2008 Charger Overview

2008 Dodge Charger cop car – Click above for high-res image gallery To paraphrase the words of the immortal Elwood Blues to his recently emancipated brother, Jake; "It's got a cop motor, cop tires, cop suspension, and cop shocks." There was a time when Dodge was a major player in the field of supplying vehicles to the police agencies of America. In the early '70s, the black and white Dodge Monaco as exemplified in the Blues Brothers film was a common sight patrolling the streets of this country. As the '80s faded into the '90s, Chrysler dropped out of the cop car market as its entire lineup went front-wheel drive. Earlier this decade, rear-wheel-drive cars returned to the PentaStar range and the Ford Crown Victoria faced a new competitor in the form of the Dodge Magnum and Charger. When Autoblog asked Chrysler for a chance to spend some time behind the wheel of a Charger police special, the car-maker turned over a demo unit in black and white regalia complete with a full light kit and "Dodge City" police markings all over the sides. In spite of the prominent "Out of Service" markings across the windshield and trunk, the look proved to be a little too authentic for some. In true Autoblog fashion, however, we were "On a mission" of some kind and went the extra mile for you our loyal readers. Read all about our little adventure with the Charger cop car after the jump. %Gallery-15642% Photos Copyright ©2008 Sam Abuelsamid / Weblogs, Inc. When the Charger was dropped off in the driveway, it was immediately apparent what our first destination had to be. My son and I made a bee-line down the road to Tim Hortons to grab some donuts. It's a cliche, but like every legend, there lies a nugget of truth within. After hopping out just long enough to snap some pics, we did park this decidedly indiscrete car in a more discrete location. Getting into the cop Charger, it was instantly apparent why Chrysler interiors are the way they are. The company has clearly been preparing to re-enter the police car market for some time and the Charger's materials reflect the durability needs of these special purpose vehicles. Unlike the normal retail versions of Chrysler's big sedans, the transmission selector has been moved from the console to the more traditional steering column location. There's actually a functional reason for this. If you've ever peeked inside an on-duty patrol car in recent years, you'll see they are equipped with an array of high-tech gear ranging from laptop computers to radios and more. Police specials get equipped with a cover over the normal center console to which these various pieces of hardware can be mounted.
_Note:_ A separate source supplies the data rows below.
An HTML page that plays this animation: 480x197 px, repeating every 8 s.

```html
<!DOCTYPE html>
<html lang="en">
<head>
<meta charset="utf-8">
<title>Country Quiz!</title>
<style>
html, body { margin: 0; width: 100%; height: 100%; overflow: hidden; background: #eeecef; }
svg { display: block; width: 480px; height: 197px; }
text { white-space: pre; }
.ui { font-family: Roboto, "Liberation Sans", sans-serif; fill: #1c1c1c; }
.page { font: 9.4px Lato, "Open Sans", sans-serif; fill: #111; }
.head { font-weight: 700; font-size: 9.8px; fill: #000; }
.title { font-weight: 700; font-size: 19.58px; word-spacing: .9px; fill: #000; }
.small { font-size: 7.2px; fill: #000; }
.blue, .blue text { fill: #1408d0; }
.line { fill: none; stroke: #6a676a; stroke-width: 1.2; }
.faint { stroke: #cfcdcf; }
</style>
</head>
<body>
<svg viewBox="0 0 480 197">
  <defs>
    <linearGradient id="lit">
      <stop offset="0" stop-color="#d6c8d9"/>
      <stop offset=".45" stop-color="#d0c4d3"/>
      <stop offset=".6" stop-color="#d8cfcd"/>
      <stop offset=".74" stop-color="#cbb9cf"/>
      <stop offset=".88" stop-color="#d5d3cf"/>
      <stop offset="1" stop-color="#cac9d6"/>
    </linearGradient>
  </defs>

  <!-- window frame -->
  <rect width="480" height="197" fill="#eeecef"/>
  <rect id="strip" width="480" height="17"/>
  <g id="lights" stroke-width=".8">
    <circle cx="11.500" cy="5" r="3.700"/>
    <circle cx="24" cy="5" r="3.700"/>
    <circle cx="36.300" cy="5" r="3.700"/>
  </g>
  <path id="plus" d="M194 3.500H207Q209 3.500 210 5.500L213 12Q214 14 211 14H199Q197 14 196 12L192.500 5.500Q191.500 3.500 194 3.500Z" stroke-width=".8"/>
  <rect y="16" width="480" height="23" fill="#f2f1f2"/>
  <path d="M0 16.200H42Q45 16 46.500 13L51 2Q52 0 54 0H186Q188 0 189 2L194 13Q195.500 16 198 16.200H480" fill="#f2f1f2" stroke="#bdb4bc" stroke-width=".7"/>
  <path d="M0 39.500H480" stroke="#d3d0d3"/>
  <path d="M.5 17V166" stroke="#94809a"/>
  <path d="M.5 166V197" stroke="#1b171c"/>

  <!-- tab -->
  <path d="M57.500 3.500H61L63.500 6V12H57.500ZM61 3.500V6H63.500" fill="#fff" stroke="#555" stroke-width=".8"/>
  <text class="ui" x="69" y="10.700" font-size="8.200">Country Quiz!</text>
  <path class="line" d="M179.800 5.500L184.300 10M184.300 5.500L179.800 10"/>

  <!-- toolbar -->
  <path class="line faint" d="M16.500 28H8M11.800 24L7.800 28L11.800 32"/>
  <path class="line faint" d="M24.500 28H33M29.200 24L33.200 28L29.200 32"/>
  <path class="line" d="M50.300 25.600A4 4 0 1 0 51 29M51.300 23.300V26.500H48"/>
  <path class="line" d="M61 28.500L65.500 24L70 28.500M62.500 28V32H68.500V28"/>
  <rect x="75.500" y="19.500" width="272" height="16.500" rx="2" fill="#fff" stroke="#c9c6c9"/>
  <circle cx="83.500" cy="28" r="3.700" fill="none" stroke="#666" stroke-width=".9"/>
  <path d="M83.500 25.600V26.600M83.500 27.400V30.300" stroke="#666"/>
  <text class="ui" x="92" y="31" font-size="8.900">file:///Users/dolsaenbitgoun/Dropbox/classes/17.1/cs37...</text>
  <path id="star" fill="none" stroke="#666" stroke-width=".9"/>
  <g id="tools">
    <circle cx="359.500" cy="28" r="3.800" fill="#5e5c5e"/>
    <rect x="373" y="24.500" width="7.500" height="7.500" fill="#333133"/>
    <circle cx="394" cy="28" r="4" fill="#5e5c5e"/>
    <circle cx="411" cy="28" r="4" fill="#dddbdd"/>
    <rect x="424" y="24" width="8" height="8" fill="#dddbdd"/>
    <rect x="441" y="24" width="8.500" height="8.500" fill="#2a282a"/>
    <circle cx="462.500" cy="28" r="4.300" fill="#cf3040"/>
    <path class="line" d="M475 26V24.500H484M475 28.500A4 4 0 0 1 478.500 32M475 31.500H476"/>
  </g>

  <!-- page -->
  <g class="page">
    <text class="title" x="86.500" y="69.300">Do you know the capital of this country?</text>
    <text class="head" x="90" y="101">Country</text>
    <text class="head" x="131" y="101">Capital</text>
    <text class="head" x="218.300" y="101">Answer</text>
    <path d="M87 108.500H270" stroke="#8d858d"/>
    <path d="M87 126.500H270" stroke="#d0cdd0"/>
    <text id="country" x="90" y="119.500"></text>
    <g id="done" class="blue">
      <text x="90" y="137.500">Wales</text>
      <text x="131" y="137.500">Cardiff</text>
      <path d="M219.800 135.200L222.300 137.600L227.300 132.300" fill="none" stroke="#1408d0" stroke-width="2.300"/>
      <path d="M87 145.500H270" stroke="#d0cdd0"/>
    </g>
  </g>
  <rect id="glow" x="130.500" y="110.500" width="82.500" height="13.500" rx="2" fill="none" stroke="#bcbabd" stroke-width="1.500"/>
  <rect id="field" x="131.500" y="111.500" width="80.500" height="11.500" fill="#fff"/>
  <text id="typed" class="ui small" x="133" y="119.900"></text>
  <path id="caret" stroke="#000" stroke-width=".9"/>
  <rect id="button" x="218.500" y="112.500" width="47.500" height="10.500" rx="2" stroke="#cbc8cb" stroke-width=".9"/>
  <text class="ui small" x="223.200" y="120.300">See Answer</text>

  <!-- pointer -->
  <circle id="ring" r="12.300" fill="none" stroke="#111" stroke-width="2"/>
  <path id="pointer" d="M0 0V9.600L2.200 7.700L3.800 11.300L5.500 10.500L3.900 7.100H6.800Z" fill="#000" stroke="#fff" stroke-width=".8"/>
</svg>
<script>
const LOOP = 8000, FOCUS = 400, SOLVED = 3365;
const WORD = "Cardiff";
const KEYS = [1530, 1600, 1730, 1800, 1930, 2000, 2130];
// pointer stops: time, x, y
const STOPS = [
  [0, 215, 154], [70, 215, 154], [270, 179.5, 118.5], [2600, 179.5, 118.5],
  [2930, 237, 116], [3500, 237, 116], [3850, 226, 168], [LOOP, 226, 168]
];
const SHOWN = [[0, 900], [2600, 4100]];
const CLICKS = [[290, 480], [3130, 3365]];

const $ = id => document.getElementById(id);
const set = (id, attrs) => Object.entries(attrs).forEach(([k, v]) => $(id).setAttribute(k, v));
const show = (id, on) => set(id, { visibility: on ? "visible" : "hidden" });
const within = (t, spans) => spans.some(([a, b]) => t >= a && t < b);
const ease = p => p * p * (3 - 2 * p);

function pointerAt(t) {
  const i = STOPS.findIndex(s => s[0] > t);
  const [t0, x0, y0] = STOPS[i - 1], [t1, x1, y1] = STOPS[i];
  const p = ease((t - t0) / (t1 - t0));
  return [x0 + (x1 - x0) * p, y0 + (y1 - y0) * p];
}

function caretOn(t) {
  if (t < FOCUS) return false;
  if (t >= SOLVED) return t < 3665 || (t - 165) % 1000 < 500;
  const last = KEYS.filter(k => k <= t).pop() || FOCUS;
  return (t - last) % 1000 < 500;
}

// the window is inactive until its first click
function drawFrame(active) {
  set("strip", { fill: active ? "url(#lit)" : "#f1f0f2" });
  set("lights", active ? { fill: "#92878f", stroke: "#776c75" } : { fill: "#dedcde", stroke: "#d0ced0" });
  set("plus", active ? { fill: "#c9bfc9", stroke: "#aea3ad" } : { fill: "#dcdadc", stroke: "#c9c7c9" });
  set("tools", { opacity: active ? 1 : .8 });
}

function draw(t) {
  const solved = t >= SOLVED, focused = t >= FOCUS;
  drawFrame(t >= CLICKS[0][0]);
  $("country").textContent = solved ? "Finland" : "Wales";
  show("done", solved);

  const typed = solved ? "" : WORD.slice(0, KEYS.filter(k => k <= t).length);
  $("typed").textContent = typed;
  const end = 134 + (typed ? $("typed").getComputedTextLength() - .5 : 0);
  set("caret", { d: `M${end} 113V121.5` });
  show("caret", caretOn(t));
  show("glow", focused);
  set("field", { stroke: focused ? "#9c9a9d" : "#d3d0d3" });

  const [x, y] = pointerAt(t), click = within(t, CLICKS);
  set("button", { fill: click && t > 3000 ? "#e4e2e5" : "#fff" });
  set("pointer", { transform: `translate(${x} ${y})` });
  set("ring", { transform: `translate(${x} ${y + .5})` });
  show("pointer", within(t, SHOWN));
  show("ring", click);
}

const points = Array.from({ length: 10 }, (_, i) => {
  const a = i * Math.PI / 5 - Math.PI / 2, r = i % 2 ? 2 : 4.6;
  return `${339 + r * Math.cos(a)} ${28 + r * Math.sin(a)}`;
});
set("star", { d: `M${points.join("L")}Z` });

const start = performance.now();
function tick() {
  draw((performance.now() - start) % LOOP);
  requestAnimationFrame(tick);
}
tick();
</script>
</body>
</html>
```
The forward end of the test unit had a row of switches for operating the various modes of the fully functional light bar, including the alley lights that let an officer pull up to the end of an alley and light …Hide Full Review